• [PROBLEM STATEMENT]: Only the number is requested. Tally the lines of the data that hold the string "seed".

^^^^^^^^^^^^^^^^

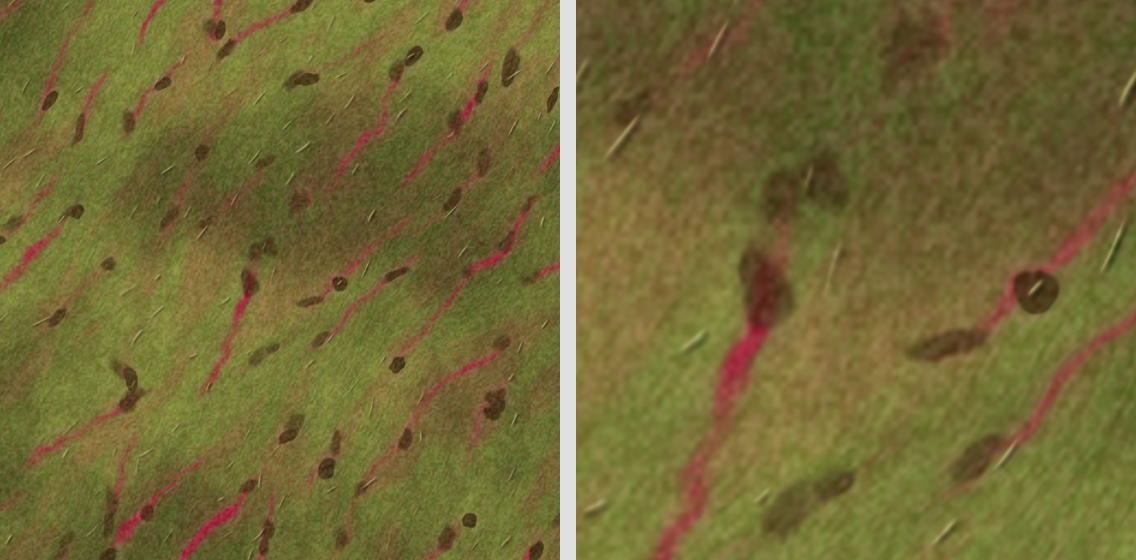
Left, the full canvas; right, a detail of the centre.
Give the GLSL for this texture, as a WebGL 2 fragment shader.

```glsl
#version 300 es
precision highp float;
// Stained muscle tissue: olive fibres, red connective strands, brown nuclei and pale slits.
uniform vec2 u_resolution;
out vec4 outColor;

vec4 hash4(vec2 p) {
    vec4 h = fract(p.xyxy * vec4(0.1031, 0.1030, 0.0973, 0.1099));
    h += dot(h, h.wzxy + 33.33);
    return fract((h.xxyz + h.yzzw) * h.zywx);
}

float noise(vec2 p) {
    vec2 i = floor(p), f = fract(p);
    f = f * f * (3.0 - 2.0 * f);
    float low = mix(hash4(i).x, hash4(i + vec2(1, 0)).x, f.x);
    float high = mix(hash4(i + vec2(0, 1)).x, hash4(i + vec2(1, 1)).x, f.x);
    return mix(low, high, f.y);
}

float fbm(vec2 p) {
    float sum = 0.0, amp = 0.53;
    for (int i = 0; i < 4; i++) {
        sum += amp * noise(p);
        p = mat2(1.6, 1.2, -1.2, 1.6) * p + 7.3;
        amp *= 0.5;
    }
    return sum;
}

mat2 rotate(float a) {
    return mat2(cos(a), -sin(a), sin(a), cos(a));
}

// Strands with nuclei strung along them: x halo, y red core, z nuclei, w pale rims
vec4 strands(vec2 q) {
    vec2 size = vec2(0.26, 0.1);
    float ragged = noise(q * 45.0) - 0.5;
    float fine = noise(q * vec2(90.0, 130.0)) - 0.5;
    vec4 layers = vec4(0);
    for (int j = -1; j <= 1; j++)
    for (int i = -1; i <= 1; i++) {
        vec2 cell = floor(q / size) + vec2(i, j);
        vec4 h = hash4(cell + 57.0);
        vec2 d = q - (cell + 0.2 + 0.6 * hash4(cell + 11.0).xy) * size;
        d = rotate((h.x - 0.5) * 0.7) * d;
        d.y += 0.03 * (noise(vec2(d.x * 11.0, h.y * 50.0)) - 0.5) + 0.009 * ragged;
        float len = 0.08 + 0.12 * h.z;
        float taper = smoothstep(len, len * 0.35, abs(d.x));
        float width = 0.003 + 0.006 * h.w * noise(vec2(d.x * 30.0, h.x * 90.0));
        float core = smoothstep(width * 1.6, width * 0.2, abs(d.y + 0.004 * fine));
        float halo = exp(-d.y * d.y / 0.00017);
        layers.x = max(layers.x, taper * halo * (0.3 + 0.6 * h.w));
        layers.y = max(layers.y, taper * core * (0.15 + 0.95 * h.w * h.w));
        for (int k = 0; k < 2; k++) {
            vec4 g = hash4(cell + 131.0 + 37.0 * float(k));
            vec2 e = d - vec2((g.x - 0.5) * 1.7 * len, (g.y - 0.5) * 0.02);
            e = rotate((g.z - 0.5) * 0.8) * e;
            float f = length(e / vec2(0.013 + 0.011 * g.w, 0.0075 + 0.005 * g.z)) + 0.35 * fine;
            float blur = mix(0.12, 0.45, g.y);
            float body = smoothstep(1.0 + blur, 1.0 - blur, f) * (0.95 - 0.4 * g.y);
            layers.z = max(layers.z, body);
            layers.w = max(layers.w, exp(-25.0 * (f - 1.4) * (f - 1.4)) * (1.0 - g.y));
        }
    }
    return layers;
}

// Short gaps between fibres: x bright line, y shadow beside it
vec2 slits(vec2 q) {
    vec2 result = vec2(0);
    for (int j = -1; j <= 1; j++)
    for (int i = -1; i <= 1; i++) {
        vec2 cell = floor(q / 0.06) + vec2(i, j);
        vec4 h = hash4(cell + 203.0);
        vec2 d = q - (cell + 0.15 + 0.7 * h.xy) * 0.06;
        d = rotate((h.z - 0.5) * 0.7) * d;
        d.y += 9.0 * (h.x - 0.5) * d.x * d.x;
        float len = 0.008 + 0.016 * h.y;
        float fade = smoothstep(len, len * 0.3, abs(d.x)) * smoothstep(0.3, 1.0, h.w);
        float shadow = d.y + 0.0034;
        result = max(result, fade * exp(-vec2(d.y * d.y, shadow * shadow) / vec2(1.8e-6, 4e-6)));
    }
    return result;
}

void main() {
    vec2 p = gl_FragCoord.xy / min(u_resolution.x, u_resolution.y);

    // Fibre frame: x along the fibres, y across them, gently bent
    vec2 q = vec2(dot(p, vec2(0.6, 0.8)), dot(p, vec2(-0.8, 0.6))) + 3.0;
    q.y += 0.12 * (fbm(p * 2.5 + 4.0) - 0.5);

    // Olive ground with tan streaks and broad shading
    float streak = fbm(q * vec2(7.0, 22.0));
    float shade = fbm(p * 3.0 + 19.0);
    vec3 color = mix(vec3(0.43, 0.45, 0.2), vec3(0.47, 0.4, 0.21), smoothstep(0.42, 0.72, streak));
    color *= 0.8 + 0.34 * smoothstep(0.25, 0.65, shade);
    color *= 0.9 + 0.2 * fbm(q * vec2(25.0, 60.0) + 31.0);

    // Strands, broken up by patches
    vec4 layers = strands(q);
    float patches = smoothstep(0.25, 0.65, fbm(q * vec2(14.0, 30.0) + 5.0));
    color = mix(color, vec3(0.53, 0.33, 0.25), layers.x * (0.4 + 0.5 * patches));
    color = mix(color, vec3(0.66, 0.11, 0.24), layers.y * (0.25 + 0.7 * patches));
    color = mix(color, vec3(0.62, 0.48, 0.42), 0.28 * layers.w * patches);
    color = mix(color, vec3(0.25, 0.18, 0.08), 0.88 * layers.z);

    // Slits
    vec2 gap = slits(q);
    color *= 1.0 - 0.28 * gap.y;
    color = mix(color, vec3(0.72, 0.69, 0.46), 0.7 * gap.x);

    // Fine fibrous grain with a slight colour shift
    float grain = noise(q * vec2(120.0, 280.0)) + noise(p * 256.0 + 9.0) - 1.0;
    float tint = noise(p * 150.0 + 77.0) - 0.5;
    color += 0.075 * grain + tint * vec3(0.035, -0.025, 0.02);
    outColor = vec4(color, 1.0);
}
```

^^^^^^^^^^^^^^^^

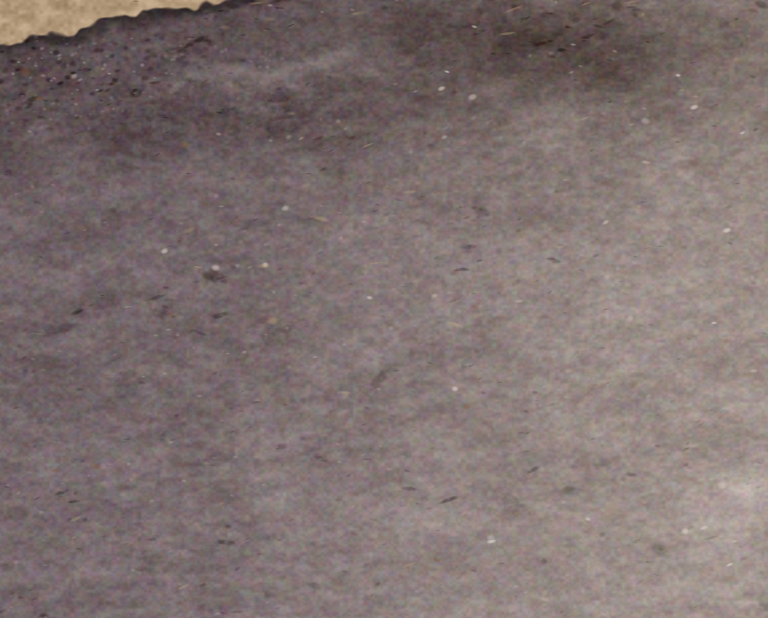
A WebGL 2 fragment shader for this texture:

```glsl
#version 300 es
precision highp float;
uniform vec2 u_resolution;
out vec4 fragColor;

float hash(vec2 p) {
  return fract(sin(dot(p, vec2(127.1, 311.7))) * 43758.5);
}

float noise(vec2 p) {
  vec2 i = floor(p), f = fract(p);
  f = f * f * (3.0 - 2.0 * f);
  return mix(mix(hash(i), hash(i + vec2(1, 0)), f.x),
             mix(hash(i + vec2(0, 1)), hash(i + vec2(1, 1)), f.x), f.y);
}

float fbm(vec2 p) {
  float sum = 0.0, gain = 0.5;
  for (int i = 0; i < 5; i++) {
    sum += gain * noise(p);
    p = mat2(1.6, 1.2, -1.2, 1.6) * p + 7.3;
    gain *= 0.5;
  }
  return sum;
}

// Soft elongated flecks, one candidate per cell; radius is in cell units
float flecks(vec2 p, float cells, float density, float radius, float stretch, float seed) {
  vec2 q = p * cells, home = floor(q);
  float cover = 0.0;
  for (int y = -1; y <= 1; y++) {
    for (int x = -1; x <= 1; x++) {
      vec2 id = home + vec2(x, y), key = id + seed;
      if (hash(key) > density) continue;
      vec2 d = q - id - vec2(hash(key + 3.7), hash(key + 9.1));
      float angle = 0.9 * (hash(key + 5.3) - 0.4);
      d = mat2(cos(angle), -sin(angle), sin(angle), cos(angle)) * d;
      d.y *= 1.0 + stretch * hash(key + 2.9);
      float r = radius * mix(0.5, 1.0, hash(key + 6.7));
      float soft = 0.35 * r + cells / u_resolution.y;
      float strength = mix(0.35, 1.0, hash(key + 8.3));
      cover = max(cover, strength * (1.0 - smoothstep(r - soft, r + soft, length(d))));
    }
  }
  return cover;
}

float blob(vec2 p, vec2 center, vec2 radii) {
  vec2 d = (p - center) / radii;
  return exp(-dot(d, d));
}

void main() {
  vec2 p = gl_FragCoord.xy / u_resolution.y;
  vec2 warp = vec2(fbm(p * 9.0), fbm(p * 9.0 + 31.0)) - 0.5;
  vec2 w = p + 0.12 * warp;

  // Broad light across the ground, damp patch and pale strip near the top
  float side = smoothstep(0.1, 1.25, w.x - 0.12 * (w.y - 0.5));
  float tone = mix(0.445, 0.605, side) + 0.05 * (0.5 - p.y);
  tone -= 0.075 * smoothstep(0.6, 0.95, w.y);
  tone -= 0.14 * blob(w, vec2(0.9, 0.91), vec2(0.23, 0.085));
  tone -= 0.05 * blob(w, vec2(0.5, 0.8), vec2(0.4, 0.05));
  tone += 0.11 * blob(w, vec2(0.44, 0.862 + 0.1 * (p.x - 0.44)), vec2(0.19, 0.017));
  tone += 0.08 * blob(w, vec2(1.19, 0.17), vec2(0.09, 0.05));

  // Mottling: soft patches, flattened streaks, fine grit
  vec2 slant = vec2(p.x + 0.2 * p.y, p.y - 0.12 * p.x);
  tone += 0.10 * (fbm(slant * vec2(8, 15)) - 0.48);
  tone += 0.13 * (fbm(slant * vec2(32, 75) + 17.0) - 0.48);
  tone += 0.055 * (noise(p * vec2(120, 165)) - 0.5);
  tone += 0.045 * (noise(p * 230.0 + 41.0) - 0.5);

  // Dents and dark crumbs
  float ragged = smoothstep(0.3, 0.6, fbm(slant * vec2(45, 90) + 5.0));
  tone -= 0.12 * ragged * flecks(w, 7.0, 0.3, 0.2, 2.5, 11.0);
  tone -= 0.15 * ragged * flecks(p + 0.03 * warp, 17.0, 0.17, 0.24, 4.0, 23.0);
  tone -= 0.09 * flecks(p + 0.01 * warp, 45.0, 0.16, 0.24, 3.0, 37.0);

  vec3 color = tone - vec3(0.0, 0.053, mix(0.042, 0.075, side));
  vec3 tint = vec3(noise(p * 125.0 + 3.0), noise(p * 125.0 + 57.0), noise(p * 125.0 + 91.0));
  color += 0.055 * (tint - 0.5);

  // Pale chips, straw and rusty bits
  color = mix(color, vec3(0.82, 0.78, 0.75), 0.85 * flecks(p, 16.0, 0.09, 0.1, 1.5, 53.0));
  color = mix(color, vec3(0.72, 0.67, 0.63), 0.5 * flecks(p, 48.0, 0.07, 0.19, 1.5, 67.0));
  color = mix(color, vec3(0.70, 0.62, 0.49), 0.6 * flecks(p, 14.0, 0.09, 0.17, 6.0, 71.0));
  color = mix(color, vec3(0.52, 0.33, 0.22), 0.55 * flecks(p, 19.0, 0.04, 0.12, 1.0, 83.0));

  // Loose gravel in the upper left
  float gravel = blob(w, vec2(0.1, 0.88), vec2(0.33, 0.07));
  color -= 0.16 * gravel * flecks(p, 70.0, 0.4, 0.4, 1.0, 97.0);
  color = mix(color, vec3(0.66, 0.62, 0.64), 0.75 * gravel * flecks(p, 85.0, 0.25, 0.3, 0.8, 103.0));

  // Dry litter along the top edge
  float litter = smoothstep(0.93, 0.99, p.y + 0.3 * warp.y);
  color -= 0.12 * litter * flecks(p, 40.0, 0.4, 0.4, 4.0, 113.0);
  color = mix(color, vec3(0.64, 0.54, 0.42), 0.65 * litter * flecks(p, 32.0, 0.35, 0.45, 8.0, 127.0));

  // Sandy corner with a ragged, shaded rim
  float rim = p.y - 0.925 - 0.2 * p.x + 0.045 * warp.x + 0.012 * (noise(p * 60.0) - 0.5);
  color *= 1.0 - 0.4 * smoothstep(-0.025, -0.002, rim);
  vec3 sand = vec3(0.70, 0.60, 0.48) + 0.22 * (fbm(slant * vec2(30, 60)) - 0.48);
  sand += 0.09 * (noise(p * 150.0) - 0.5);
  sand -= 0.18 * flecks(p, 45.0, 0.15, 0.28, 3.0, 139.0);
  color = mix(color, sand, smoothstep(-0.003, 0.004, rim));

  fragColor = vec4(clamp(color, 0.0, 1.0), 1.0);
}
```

^^^^^^^^^^^^^^^^

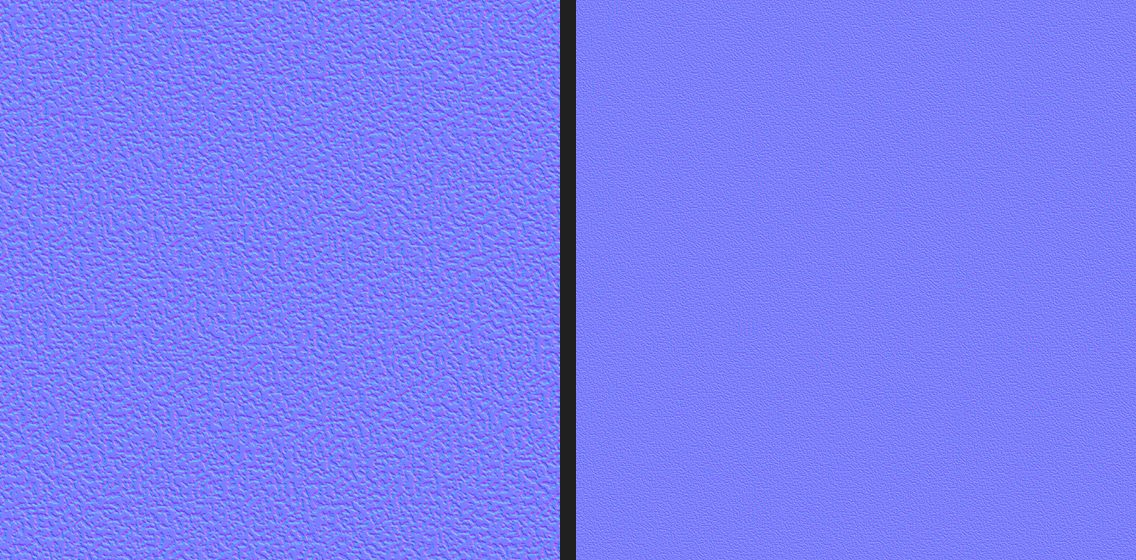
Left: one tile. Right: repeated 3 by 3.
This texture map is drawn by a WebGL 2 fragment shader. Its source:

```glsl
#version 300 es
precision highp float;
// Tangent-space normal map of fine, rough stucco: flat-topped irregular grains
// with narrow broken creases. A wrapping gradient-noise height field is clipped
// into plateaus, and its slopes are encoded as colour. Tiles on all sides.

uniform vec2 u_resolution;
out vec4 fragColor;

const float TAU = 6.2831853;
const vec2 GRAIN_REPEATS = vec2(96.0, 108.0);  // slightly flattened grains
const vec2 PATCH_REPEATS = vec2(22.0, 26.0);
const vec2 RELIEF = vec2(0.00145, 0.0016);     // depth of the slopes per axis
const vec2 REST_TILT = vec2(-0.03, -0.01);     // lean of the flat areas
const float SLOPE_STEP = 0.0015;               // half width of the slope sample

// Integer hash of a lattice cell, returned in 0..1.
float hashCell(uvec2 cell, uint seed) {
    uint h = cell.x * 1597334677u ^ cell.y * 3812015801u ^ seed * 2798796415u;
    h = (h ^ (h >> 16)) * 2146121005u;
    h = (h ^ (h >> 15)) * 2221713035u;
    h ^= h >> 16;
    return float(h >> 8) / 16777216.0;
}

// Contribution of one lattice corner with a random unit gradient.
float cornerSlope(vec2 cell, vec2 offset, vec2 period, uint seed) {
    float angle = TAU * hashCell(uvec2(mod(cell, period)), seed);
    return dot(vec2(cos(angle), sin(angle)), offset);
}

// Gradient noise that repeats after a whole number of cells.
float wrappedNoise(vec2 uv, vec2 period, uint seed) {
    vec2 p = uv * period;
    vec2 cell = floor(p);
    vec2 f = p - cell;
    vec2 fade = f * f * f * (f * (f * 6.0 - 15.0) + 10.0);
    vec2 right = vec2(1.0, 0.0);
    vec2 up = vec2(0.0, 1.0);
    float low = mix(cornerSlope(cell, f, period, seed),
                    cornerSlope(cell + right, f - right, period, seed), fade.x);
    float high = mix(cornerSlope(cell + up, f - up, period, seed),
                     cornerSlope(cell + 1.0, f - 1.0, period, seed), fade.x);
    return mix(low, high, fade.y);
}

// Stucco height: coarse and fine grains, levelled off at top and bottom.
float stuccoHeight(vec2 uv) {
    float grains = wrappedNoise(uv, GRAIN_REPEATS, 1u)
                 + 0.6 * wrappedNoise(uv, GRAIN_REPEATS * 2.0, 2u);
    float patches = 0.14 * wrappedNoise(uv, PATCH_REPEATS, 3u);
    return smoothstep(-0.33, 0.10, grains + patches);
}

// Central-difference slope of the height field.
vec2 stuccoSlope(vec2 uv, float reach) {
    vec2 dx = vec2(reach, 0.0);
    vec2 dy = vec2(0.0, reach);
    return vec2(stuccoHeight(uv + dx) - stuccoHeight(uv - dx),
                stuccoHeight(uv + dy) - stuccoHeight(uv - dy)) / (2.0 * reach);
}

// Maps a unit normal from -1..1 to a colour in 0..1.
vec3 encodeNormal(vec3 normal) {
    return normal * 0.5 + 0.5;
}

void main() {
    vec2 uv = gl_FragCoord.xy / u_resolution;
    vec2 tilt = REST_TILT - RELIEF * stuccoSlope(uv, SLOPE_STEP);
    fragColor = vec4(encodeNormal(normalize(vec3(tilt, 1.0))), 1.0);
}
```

^^^^^^^^^^^^^^^^

• [ANSWER SPACE]: 11